63 Figure 1. Image of an STL File Ready for 3D Printing Figure 2. Civil 3D Expor t Sur face to Solid Dialog Box Figure 3. Sample STL File Depicting Solid Pipes and Drainage Structures The image below is an STL file created from a concrete water tank design consisting of a finished grade surface, a 3D model of the tank, and the associated tank and storm drain pipe networks. The creation of the Civil 3D objects that make up the design pictured above is beyond this article’s scope. However, the commands described below can convert Civil 3D objects into a single, 3D printable STL file. Export Surface to Solid. Entering EXPORTSURFACETOSOLID in the command line will bring up the following dialog: Select the TIN surface you want to export from the dropdown box.

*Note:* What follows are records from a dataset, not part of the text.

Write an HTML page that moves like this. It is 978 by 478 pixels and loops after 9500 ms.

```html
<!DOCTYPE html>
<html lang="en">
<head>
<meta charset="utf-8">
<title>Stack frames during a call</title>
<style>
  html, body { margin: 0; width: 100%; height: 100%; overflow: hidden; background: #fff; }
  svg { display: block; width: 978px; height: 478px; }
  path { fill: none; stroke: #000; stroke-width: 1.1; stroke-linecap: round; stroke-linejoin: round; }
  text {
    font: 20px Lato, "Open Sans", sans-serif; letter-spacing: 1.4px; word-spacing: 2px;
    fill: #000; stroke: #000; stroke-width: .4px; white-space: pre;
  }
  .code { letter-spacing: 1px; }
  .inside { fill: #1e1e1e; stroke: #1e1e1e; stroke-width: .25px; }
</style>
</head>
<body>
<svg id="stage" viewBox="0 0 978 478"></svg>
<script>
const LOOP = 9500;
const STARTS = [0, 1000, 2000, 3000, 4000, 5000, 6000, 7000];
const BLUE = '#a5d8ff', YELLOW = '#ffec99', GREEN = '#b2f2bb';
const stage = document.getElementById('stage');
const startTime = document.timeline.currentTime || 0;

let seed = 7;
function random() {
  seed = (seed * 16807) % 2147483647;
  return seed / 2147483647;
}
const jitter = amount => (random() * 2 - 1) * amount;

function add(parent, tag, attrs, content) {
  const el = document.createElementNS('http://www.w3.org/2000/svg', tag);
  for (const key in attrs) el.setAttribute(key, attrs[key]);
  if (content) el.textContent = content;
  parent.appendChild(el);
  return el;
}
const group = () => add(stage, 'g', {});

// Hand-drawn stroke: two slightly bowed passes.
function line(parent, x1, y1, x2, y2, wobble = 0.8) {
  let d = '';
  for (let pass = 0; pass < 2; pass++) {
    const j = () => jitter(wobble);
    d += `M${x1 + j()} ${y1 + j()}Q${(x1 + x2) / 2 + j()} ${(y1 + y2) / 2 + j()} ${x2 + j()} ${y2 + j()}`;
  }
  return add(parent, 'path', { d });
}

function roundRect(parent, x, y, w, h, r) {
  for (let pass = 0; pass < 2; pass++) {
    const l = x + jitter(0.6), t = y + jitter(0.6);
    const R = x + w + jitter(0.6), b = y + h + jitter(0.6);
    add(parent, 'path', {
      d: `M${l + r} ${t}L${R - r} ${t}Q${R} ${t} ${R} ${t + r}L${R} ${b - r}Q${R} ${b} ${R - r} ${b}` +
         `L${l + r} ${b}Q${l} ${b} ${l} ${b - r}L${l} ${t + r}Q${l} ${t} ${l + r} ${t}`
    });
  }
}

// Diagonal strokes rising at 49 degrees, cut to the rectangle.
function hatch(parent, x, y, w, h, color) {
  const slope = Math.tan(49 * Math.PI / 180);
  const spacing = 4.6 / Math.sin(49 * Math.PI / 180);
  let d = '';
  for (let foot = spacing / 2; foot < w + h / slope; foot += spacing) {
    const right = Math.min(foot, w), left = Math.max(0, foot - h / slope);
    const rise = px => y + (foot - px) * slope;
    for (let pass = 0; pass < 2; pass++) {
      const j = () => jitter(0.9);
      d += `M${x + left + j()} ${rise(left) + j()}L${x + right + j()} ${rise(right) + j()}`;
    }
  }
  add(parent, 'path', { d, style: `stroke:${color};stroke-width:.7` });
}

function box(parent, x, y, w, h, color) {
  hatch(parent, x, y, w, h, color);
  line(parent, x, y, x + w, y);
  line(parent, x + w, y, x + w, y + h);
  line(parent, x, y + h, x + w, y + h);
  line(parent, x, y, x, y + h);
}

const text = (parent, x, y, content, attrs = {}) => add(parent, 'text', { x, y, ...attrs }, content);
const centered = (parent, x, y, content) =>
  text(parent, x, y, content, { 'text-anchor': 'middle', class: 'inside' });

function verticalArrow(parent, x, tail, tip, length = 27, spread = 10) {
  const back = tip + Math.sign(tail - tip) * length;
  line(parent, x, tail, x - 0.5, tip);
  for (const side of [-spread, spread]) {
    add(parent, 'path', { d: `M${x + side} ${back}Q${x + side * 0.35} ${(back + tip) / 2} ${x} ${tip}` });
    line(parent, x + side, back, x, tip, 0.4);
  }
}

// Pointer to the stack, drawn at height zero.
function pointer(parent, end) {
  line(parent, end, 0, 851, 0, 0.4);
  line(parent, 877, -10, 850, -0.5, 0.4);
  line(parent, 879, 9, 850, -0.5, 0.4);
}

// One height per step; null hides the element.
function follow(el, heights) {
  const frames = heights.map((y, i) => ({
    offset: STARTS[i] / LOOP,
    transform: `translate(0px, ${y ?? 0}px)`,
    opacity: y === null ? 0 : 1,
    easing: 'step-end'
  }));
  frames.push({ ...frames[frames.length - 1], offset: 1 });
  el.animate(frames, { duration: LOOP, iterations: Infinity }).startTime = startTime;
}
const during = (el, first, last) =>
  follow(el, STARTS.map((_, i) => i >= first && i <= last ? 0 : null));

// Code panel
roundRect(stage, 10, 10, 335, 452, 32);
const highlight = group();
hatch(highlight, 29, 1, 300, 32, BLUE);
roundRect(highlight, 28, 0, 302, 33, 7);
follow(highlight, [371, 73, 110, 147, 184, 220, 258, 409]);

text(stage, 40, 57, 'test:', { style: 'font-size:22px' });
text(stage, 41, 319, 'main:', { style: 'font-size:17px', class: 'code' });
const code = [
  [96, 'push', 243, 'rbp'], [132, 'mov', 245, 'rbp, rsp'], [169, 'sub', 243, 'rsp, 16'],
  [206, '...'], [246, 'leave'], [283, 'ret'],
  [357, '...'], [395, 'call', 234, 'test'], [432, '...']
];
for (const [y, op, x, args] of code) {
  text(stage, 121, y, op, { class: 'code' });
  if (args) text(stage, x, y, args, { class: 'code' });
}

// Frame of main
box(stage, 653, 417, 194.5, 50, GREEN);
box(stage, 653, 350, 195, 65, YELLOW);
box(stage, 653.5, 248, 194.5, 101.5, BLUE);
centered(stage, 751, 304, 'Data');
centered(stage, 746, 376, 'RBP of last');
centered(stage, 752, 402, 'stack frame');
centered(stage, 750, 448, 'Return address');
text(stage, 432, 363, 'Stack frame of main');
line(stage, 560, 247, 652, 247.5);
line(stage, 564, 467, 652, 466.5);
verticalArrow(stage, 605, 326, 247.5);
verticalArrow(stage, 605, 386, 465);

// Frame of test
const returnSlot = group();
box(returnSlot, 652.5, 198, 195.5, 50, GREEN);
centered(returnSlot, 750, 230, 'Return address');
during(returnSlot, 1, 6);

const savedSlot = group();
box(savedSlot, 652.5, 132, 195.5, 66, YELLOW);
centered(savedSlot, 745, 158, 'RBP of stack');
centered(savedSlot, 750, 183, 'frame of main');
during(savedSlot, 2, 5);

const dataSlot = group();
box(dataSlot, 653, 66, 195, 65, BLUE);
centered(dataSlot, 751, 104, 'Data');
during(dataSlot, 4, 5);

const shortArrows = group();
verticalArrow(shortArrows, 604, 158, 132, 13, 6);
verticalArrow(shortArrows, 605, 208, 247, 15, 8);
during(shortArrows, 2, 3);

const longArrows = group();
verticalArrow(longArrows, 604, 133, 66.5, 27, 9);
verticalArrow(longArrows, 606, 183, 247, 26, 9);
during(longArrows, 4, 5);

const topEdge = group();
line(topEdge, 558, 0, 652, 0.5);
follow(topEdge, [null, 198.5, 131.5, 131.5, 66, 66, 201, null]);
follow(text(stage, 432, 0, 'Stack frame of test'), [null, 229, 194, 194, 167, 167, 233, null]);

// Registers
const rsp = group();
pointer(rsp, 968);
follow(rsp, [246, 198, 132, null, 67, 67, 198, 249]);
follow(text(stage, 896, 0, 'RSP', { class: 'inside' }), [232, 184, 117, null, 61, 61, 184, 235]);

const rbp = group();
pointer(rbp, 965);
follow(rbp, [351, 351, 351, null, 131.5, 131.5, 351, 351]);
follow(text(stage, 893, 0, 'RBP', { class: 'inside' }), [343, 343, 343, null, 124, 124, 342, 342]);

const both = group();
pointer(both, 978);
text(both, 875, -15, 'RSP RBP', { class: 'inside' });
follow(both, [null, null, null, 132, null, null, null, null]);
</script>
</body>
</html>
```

In the “Vertical definition” section, select “At a fixed elevation” and specify an elevation just below the minimum elevation of your selected surface. This selection will give your surface a thickness and a flat bottom at the elevation you specify, which is great for providing a solid first layer to your 3D print. Review the drawing output section, accept the default values or change as necessary for your needs. When you hit the Create Solid button, Civil 3D will create a solid model of your TIN surface. If your TIN surface is too dense (which is common when using LiDAR-derived terrain surfaces), you may need to use the SIMPLIFYSURFACE command to reduce the number of points in your TIN before you export the surface. Convert Pipe Network Elements to Solids In your design, you might have pipes or structures that are visible above ground that you want represented in your model, such as the maintenance holes, inlets and pipe and fitting shown in the image below: Civil 3D pressure and gravity pipe networks contain all the information needed to create 3D models of pipes and structures by default, but you need to use the CONVERTO3DSOLIDS command to create solid objects that you can export for 3D printing. If you start the command from a plan view orientation, you will get a warning recommending that you switch to a 3D view. If you get this warning, cancel, use ORBIT to rotate your view slightly and start the CONVERTOT3DSOLIDS command again. Now select the pipes and structures you want to export and hit enter. Choose whether you want to delete your existing pipes and structures (probably not, as this would break the annotation labels, styles, and profiles associated with those pipes and structures) and hit enter again. The result of this command should be individual “3D solid” objects representing your pipes and structures. Create Other 3D Solid Objects as Needed Civil 3D includes all the advanced 3D CAD commands necessary to create primitive 3D solids such as cubes, spheres, cylinders, cones, etc. You can use these commands to create basic representations of tanks, buildings and other features you might need to be included in your 3D print. For more complex 3D objects, research the EXTRUDE, LOFT, SWEEP, REVOLVE, and PRESSPULL commands. The large tank in Figure 1 was created by tracing a structural section view outline and using the REVOLVE command. Combine all 3D Solids and Export STL File Once you have all individual design elements converted to “3D solid” object types, use the UNION command Continued on the following page